* [What needs to be done]
Lines below that include the word "noise" should each be copied.

Records from a collection:
Content starts

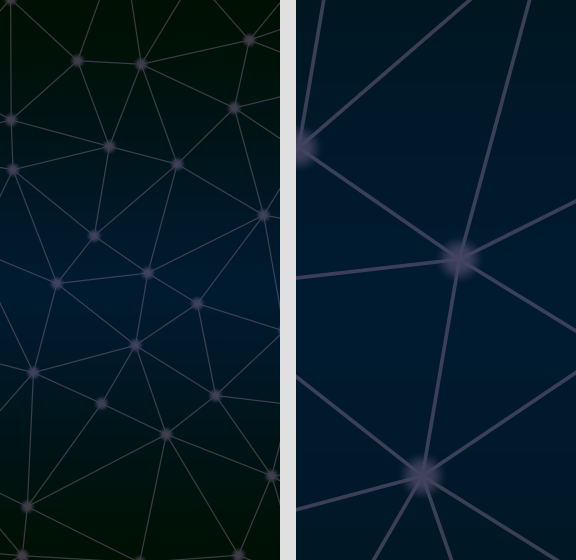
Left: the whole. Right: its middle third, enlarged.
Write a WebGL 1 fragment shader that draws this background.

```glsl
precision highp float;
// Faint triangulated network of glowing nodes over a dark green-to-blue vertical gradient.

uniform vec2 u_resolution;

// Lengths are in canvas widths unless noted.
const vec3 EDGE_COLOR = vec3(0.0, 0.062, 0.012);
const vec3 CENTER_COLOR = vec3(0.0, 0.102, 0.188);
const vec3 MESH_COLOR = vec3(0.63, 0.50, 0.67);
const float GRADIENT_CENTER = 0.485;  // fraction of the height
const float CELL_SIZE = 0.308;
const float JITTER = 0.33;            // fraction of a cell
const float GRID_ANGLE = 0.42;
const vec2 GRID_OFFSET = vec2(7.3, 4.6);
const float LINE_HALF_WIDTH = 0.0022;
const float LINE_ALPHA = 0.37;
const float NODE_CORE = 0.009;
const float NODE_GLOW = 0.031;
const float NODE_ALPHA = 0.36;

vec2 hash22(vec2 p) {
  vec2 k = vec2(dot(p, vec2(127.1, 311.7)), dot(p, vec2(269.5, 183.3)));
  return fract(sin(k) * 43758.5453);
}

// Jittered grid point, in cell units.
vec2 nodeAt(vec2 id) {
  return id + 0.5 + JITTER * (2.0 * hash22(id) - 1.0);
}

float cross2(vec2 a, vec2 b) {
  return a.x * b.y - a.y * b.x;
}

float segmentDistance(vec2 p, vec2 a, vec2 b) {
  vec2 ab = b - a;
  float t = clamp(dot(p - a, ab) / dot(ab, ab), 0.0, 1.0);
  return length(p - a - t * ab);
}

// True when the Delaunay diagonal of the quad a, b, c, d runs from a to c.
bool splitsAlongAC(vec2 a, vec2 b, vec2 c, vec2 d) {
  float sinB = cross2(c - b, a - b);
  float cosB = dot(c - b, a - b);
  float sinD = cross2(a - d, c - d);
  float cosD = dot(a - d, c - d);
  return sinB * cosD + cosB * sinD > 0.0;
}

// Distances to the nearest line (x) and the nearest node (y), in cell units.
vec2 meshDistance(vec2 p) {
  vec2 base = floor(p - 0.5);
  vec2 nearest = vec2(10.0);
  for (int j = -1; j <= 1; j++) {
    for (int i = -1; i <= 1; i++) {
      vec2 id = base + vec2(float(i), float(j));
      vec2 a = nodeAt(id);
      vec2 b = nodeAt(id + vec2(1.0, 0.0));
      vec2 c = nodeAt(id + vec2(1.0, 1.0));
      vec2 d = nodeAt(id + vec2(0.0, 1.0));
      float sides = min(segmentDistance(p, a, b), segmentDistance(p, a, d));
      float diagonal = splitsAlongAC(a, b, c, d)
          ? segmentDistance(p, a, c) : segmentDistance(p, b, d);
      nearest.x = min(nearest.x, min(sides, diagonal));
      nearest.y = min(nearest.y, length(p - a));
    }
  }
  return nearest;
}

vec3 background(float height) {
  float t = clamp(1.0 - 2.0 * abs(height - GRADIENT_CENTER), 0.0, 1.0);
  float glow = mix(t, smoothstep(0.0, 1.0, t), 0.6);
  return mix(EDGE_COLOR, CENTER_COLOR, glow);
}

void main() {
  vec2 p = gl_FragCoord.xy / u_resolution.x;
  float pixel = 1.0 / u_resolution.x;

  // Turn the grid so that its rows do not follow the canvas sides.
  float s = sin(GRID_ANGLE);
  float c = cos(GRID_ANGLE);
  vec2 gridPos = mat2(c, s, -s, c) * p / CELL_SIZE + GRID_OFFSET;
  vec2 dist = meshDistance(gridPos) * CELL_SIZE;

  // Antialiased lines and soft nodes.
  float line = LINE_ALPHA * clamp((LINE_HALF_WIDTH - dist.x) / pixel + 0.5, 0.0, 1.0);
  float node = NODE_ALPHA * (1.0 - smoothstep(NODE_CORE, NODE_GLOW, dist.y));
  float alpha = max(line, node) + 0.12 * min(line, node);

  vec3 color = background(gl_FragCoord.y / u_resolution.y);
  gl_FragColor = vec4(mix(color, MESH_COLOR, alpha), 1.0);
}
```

Content ends
Content starts

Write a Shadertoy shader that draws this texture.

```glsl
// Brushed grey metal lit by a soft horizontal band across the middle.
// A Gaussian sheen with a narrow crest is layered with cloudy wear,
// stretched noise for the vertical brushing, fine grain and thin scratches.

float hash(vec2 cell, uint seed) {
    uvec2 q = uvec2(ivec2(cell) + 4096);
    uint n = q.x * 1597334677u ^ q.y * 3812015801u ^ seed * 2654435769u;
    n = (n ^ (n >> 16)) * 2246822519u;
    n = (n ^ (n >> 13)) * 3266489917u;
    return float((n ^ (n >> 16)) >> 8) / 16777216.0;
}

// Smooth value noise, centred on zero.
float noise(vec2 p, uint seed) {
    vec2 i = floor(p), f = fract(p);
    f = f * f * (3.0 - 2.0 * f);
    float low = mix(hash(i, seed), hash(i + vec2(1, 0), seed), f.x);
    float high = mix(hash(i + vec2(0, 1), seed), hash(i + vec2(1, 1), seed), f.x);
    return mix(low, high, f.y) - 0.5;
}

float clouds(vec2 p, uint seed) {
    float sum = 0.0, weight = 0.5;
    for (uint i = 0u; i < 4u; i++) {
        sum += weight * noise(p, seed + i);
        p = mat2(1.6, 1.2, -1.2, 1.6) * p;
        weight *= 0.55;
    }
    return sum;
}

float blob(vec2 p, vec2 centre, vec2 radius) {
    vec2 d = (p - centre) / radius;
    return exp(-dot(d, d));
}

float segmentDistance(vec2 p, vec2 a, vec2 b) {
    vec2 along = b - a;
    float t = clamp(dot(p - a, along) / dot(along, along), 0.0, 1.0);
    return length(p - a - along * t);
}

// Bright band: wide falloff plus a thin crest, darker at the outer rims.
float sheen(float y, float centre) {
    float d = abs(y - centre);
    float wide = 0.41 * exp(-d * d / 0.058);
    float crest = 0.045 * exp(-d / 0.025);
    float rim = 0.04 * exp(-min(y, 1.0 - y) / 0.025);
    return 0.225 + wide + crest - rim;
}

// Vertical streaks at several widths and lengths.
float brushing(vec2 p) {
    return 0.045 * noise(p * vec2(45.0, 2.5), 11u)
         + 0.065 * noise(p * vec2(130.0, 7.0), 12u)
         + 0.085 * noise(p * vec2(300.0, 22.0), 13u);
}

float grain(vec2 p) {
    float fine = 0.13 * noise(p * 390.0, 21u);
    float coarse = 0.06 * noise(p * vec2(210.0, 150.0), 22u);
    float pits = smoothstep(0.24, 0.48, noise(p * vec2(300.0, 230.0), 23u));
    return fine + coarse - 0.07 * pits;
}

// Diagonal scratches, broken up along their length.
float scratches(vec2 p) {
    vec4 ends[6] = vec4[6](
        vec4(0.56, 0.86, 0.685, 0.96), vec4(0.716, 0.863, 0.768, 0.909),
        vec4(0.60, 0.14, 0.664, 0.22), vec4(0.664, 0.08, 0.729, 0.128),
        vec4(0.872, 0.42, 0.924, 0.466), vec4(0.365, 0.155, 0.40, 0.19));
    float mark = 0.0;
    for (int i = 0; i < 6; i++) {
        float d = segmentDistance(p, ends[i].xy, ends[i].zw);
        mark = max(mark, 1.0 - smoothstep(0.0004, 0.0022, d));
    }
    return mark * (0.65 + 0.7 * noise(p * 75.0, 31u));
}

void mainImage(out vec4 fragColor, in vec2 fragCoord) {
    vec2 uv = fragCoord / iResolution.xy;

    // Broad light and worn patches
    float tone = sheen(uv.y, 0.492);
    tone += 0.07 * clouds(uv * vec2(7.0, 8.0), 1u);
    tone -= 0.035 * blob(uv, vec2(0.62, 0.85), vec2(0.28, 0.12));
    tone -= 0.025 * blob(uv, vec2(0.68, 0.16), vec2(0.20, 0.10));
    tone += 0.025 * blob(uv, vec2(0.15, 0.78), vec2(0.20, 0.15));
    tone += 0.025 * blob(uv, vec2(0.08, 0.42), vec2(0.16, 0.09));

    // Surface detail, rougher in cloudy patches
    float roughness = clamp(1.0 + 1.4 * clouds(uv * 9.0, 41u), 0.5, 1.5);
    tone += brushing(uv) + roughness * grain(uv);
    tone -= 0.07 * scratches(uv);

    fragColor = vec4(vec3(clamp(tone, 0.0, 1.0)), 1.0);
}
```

Content ends

* [Exercise answer]
// stretched noise for the vertical brushing, fine grain and thin scratches.
// Smooth value noise, centred on zero.
float noise(vec2 p, uint seed) {
        sum += weight * noise(p, seed + i);
    return 0.045 * noise(p * vec2(45.0, 2.5), 11u)
         + 0.065 * noise(p * vec2(130.0, 7.0), 12u)
         + 0.085 * noise(p * vec2(300.0, 22.0), 13u);
    float fine = 0.13 * noise(p * 390.0, 21u);
    float coarse = 0.06 * noise(p * vec2(210.0, 150.0), 22u);
    float pits = smoothstep(0.24, 0.48, noise(p * vec2(300.0, 230.0), 23u));
    return mark * (0.65 + 0.7 * noise(p * 75.0, 31u));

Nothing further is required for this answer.